**Task**
Show each line of the listing in which the word "compact" occurs.

**Study material**
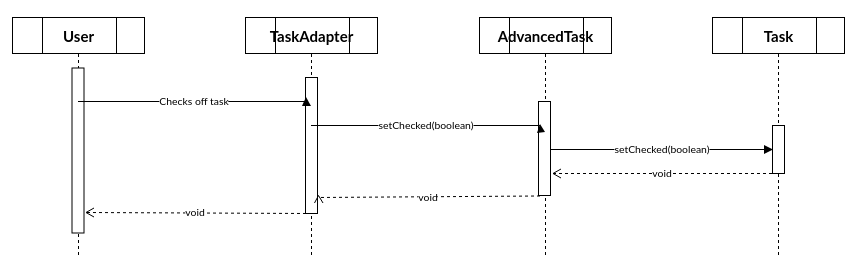
<!DOCTYPE html>
<html lang="en">
<head>
<meta charset="utf-8">
<title>Task check-off sequence diagram</title>
<style>
:root { --ink: #000; --paper: #fff; }
* { box-sizing: border-box; }
html, body { margin: 0; overflow: hidden; background: var(--paper); }
.diagram {
  position: relative; width: 857px; height: 271px; overflow: hidden;
  background: var(--paper); color: var(--ink);
  font-family: Lato, "Open Sans", sans-serif;
}
.connectors { position: absolute; inset: 0; display: block; }
.lifeline, .call, .return, .open-head { fill: none; stroke: var(--ink); stroke-width: 1; }
.lifeline, .return { stroke-dasharray: 3 3; }
.activation { fill: var(--paper); stroke: var(--ink); }
.solid-head { fill: var(--ink); }
.participant {
  position: absolute; top: 17px; left: var(--x); width: 133px; height: 37px;
  display: grid; place-items: center;
  border: 1px solid var(--ink); background: var(--paper);
  font-size: 15px; font-weight: 700; line-height: 18px; white-space: nowrap;
}
.participant::before {
  content: ""; position: absolute; top: 0; bottom: 0; left: 29px; width: 73px;
  border: solid var(--ink); border-width: 0 1px;
}
.participant span { position: relative; }
.message {
  position: absolute; left: var(--x); top: var(--y); transform: translate(-50%, -50%);
  background: var(--paper); font-size: 10.4px; line-height: 13px; white-space: nowrap;
}
</style>
</head>
<body>
<main class="diagram">
  <svg class="connectors" width="857" height="271" viewBox="0 0 857 271" aria-hidden="true">
    <g class="lifelines">
      <path class="lifeline" d="M78.5 54V255"/>
      <path class="lifeline" d="M311.5 54V255"/>
      <path class="lifeline" d="M545.5 54V255"/>
      <path class="lifeline" d="M778.5 54V255"/>
    </g>
    <g class="activations">
      <rect class="activation" x="72" y="68" width="12" height="165"/>
      <rect class="activation" x="305.5" y="77.5" width="12" height="136"/>
      <rect class="activation" x="538.5" y="101.5" width="12" height="94"/>
      <rect class="activation" x="772.5" y="125.5" width="12" height="48"/>
    </g>
    <g class="calls">
      <path class="call" d="M78 101.5H306"/>
      <polygon class="solid-head" points="306,97 311,106 302,106"/>
      <path class="call" d="M311 125.5H540"/>
      <polygon class="solid-head" points="540,124 545,132 537,133"/>
      <path class="call" d="M551 149.5H766"/>
      <polygon class="solid-head" points="773,149.5 764,145 764,154"/>
    </g>
    <g class="returns">
      <path class="return" d="M778 173.5H553"/>
      <path class="open-head" d="M561 169L553 173.5L561 178"/>
      <path class="return" d="M540 196L318 197.5"/>
      <path class="open-head" d="M314.5 203L318.5 195.5L323 203"/>
      <path class="return" d="M306 213.5L86 212.5"/>
      <path class="open-head" d="M94 208L86 212.5L94 217"/>
    </g>
  </svg>

  <div class="participant" style="--x:12px"><span>User</span></div>
  <div class="participant" style="--x:245px"><span>TaskAdapter</span></div>
  <div class="participant" style="--x:479px"><span>AdvancedTask</span></div>
  <div class="participant" style="--x:712px"><span>Task</span></div>

  <span class="message" style="--x:194px; --y:101px">Checks off task</span>
  <span class="message" style="--x:426px; --y:125px">setChecked(boolean)</span>
  <span class="message" style="--x:662px; --y:149px">setChecked(boolean)</span>
  <span class="message" style="--x:662px; --y:173px">void</span>
  <span class="message" style="--x:428px; --y:197px">void</span>
  <span class="message" style="--x:195px; --y:212px">void</span>
</main>
</body>
</html>
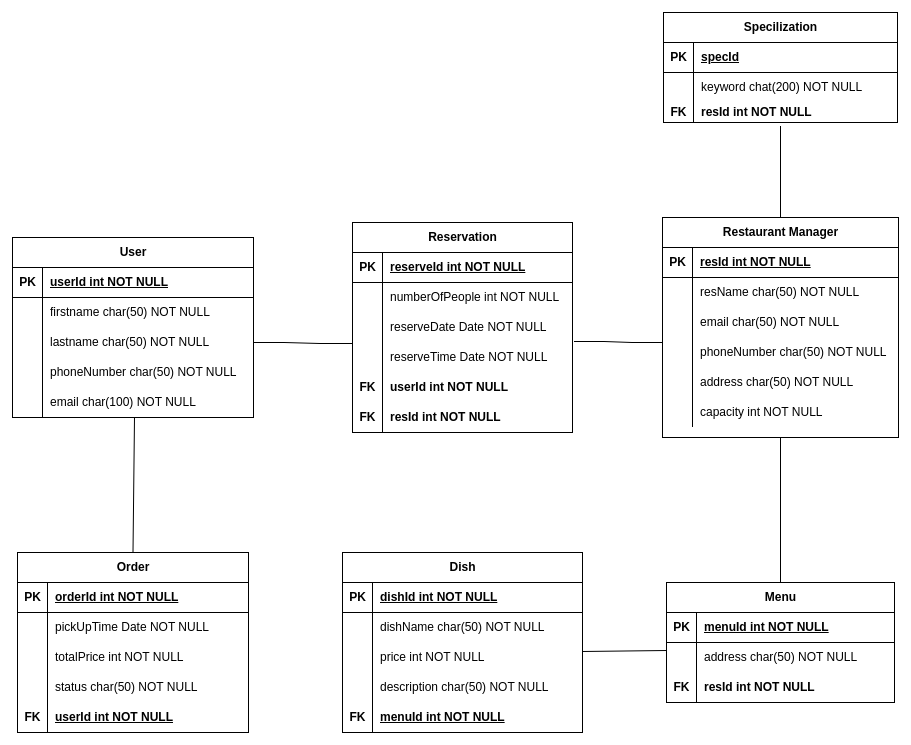
<!DOCTYPE html>
<html lang="en">
<head>
<meta charset="utf-8">
<title>Restaurant reservation entity diagram</title>
<style>
:root { --paper: #fff; --ink: #000; --row: 30px; --key: 30px; }
* { box-sizing: border-box; margin: 0; padding: 0; }
html, body { width: 911px; height: 745px; overflow: hidden; background: var(--paper); }
.diagram {
  position: relative; width: 911px; height: 745px; overflow: hidden;
  color: var(--ink); font: 12px/29px "Liberation Sans", Arial, sans-serif; white-space: nowrap;
}
.connectors { position: absolute; inset: 0; fill: none; stroke: var(--ink); stroke-width: 1; }
.entity { position: absolute; border: 1px solid var(--ink); background: var(--paper); }
.entity h2 { height: var(--row); font-size: 12px; line-height: 29px; text-align: center; border-bottom: 1px solid var(--ink); }
.fields { list-style: none; }
.fields li { display: flex; height: var(--row); }
.fields li:last-child { height: 29px; }
.key { flex: none; width: var(--key); border-right: 1px solid var(--ink); text-align: center; font-weight: bold; }
.name { padding-left: 7px; }
.primary { border-bottom: 1px solid var(--ink); }
.primary .name, .foreign .name { font-weight: bold; }
.primary .name, .linked .name { text-decoration: underline; }
.fields .compact:last-child { height: 19px; line-height: 19px; }
.specialization { left: 663px; top: 12px; width: 235px; height: 111px; }
.user { left: 12px; top: 237px; width: 242px; height: 181px; }
.reservation { left: 352px; top: 222px; width: 221px; height: 211px; }
.manager { left: 662px; top: 217px; width: 237px; height: 221px; }
.order { left: 17px; top: 552px; width: 232px; height: 181px; }
.dish { left: 342px; top: 552px; width: 241px; height: 181px; }
.menu { left: 666px; top: 582px; width: 229px; height: 121px; }
</style>
</head>
<body>
<main class="diagram">
  <svg class="connectors" width="911" height="745" viewBox="0 0 911 745" aria-hidden="true">
    <path d="M254 342.5H284L320 343.5H352"/>
    <path d="M574 341.5H604L632 342.5H662"/>
    <path d="M134.5 417L133 552"/>
    <path d="M780.5 126V217"/>
    <path d="M780.5 437V582"/>
    <path d="M582 651.5L667 650.5"/>
  </svg>

  <section class="entity specialization">
    <h2>Specilization</h2>
    <ul class="fields">
      <li class="primary"><span class="key">PK</span><span class="name">specId</span></li>
      <li><span class="key"></span><span class="name">keyword chat(200) NOT NULL</span></li>
      <li class="foreign compact"><span class="key">FK</span><span class="name">resId int NOT NULL</span></li>
    </ul>
  </section>

  <section class="entity user">
    <h2>User</h2>
    <ul class="fields">
      <li class="primary"><span class="key">PK</span><span class="name">userId int NOT NULL</span></li>
      <li><span class="key"></span><span class="name">firstname char(50) NOT NULL</span></li>
      <li><span class="key"></span><span class="name">lastname char(50) NOT NULL</span></li>
      <li><span class="key"></span><span class="name">phoneNumber char(50) NOT NULL</span></li>
      <li><span class="key"></span><span class="name">email char(100) NOT NULL</span></li>
    </ul>
  </section>

  <section class="entity reservation">
    <h2>Reservation</h2>
    <ul class="fields">
      <li class="primary"><span class="key">PK</span><span class="name">reserveId int NOT NULL</span></li>
      <li><span class="key"></span><span class="name">numberOfPeople int NOT NULL</span></li>
      <li><span class="key"></span><span class="name">reserveDate Date NOT NULL</span></li>
      <li><span class="key"></span><span class="name">reserveTime Date NOT NULL</span></li>
      <li class="foreign"><span class="key">FK</span><span class="name">userId int NOT NULL</span></li>
      <li class="foreign"><span class="key">FK</span><span class="name">resId int NOT NULL</span></li>
    </ul>
  </section>

  <section class="entity manager">
    <h2>Restaurant Manager</h2>
    <ul class="fields">
      <li class="primary"><span class="key">PK</span><span class="name">resId int NOT NULL</span></li>
      <li><span class="key"></span><span class="name">resName char(50) NOT NULL</span></li>
      <li><span class="key"></span><span class="name">email char(50) NOT NULL</span></li>
      <li><span class="key"></span><span class="name">phoneNumber char(50) NOT NULL</span></li>
      <li><span class="key"></span><span class="name">address char(50) NOT NULL</span></li>
      <li><span class="key"></span><span class="name">capacity int NOT NULL</span></li>
    </ul>
  </section>

  <section class="entity order">
    <h2>Order</h2>
    <ul class="fields">
      <li class="primary"><span class="key">PK</span><span class="name">orderId int NOT NULL</span></li>
      <li><span class="key"></span><span class="name">pickUpTime Date NOT NULL</span></li>
      <li><span class="key"></span><span class="name">totalPrice int NOT NULL</span></li>
      <li><span class="key"></span><span class="name">status char(50) NOT NULL</span></li>
      <li class="foreign linked"><span class="key">FK</span><span class="name">userId int NOT NULL</span></li>
    </ul>
  </section>

  <section class="entity dish">
    <h2>Dish</h2>
    <ul class="fields">
      <li class="primary"><span class="key">PK</span><span class="name">dishId int NOT NULL</span></li>
      <li><span class="key"></span><span class="name">dishName char(50) NOT NULL</span></li>
      <li><span class="key"></span><span class="name">price int NOT NULL</span></li>
      <li><span class="key"></span><span class="name">description char(50) NOT NULL</span></li>
      <li class="foreign linked"><span class="key">FK</span><span class="name">menuId int NOT NULL</span></li>
    </ul>
  </section>

  <section class="entity menu">
    <h2>Menu</h2>
    <ul class="fields">
      <li class="primary"><span class="key">PK</span><span class="name">menuId int NOT NULL</span></li>
      <li><span class="key"></span><span class="name">address char(50) NOT NULL</span></li>
      <li class="foreign"><span class="key">FK</span><span class="name">resId int NOT NULL</span></li>
    </ul>
  </section>
</main>
</body>
</html>
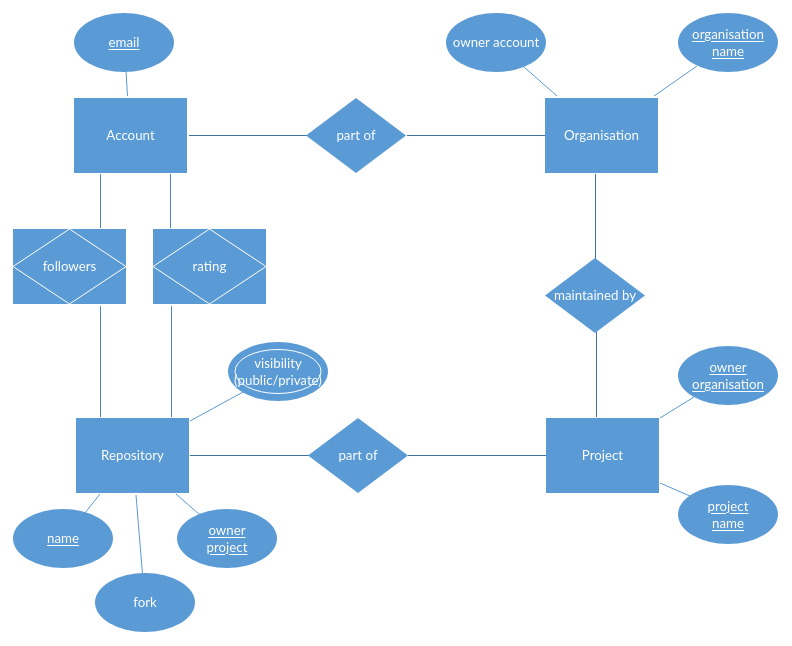
<!DOCTYPE html>
<html lang="en">
<head>
<meta charset="utf-8">
<title>Entity relationship diagram</title>
<style>
:root {
  --paper: #ffffff;
  --node: #5b9bd5;
  --line: #4a8ac6;
  --relation-line: #41719c;
  --label: #ffffff;
}
* { box-sizing: border-box; }
html, body { margin: 0; overflow: hidden; background: var(--paper); }
.diagram {
  position: relative;
  width: 792px;
  height: 646px;
  overflow: hidden;
  background: var(--paper);
  color: var(--label);
  font: 13.3px/17px Lato, "Open Sans", sans-serif;
}
.connectors { position: absolute; inset: 0; fill: none; stroke-width: 1; }
.relation-lines { stroke: var(--relation-line); shape-rendering: crispEdges; }
.link-lines { stroke: var(--line); shape-rendering: crispEdges; }
.attribute-lines { stroke: var(--node); }
.node {
  position: absolute;
  left: var(--x);
  top: var(--y);
  display: flex;
  align-items: center;
  justify-content: center;
  text-align: center;
  white-space: nowrap;
  background: var(--node);
}
.entity, .associative { width: 113px; height: 75px; }
.relationship { width: 100px; height: 75px; clip-path: polygon(50% 0, 100% 50%, 50% 100%, 0 50%); }
.attribute { width: 100px; height: 59px; border-radius: 50%; }
.key { text-decoration: underline; text-underline-offset: 2px; text-decoration-thickness: 1px; }
.outline { position: absolute; inset: 0; fill: none; stroke: var(--label); stroke-width: 1; }
.node span { position: relative; }
</style>
</head>
<body>
<main class="diagram">
  <svg class="connectors" width="792" height="646" viewBox="0 0 792 646" aria-hidden="true">
    <g class="relation-lines">
      <path d="M189 135.5H307M407 135.5H545M190 455.5H309M408 455.5H546"/>
      <path d="M595.5 174V259M596.5 332V417"/>
    </g>
    <g class="link-lines">
      <path d="M100.5 174V228M170.5 174V228M100.5 306V417M171.5 306V417"/>
    </g>
    <g class="attribute-lines">
      <path d="M126 71L127.5 96M524 67L557 96M697 66L654 96"/>
      <path d="M243 392L190 421M694 397L660 418M690 496L660 483"/>
      <path d="M85 513L100 494M136 495L142.500 574M176 494L200 515"/>
    </g>
  </svg>

  <div class="node attribute key" style="--x:74px;--y:13px"><span>email</span></div>
  <div class="node attribute" style="--x:446px;--y:13px"><span>owner account</span></div>
  <div class="node attribute key" style="--x:678px;--y:13px"><span>organisation<br>name</span></div>

  <div class="node entity" style="--x:74px;--y:98px"><span>Account</span></div>
  <div class="node relationship" style="--x:306px;--y:98px"><span>part of</span></div>
  <div class="node entity" style="--x:545px;--y:98px"><span>Organisation</span></div>

  <div class="node associative" style="--x:13px;--y:229px">
    <svg class="outline" width="113" height="75" aria-hidden="true"><polygon points="56.5,0 113,37.5 56.5,75 0,37.5"/></svg>
    <span>followers</span>
  </div>
  <div class="node associative" style="--x:153px;--y:229px">
    <svg class="outline" width="113" height="75" aria-hidden="true"><polygon points="56.5,0 113,37.5 56.5,75 0,37.5"/></svg>
    <span>rating</span>
  </div>
  <div class="node relationship" style="--x:545px;--y:258px"><span>maintained by</span></div>

  <div class="node attribute" style="--x:228px;--y:342px">
    <svg class="outline" width="100" height="59" aria-hidden="true"><ellipse cx="50" cy="29.5" rx="43" ry="22"/></svg>
    <span>visibility<br>(public/private)</span>
  </div>
  <div class="node attribute key" style="--x:678px;--y:346px"><span>owner<br>organisation</span></div>

  <div class="node entity" style="--x:76px;--y:418px"><span>Repository</span></div>
  <div class="node relationship" style="--x:308px;--y:418px"><span>part of</span></div>
  <div class="node entity" style="--x:546px;--y:418px"><span>Project</span></div>

  <div class="node attribute key" style="--x:13px;--y:509px"><span>name</span></div>
  <div class="node attribute" style="--x:95px;--y:573px"><span>fork</span></div>
  <div class="node attribute key" style="--x:177px;--y:509px"><span>owner<br>project</span></div>
  <div class="node attribute key" style="--x:678px;--y:485px"><span>project<br>name</span></div>
</main>
</body>
</html>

**Written solution**
.fields .compact:last-child { height: 19px; line-height: 19px; }
      <li class="foreign compact"><span class="key">FK</span><span class="name">resId int NOT NULL</span></li>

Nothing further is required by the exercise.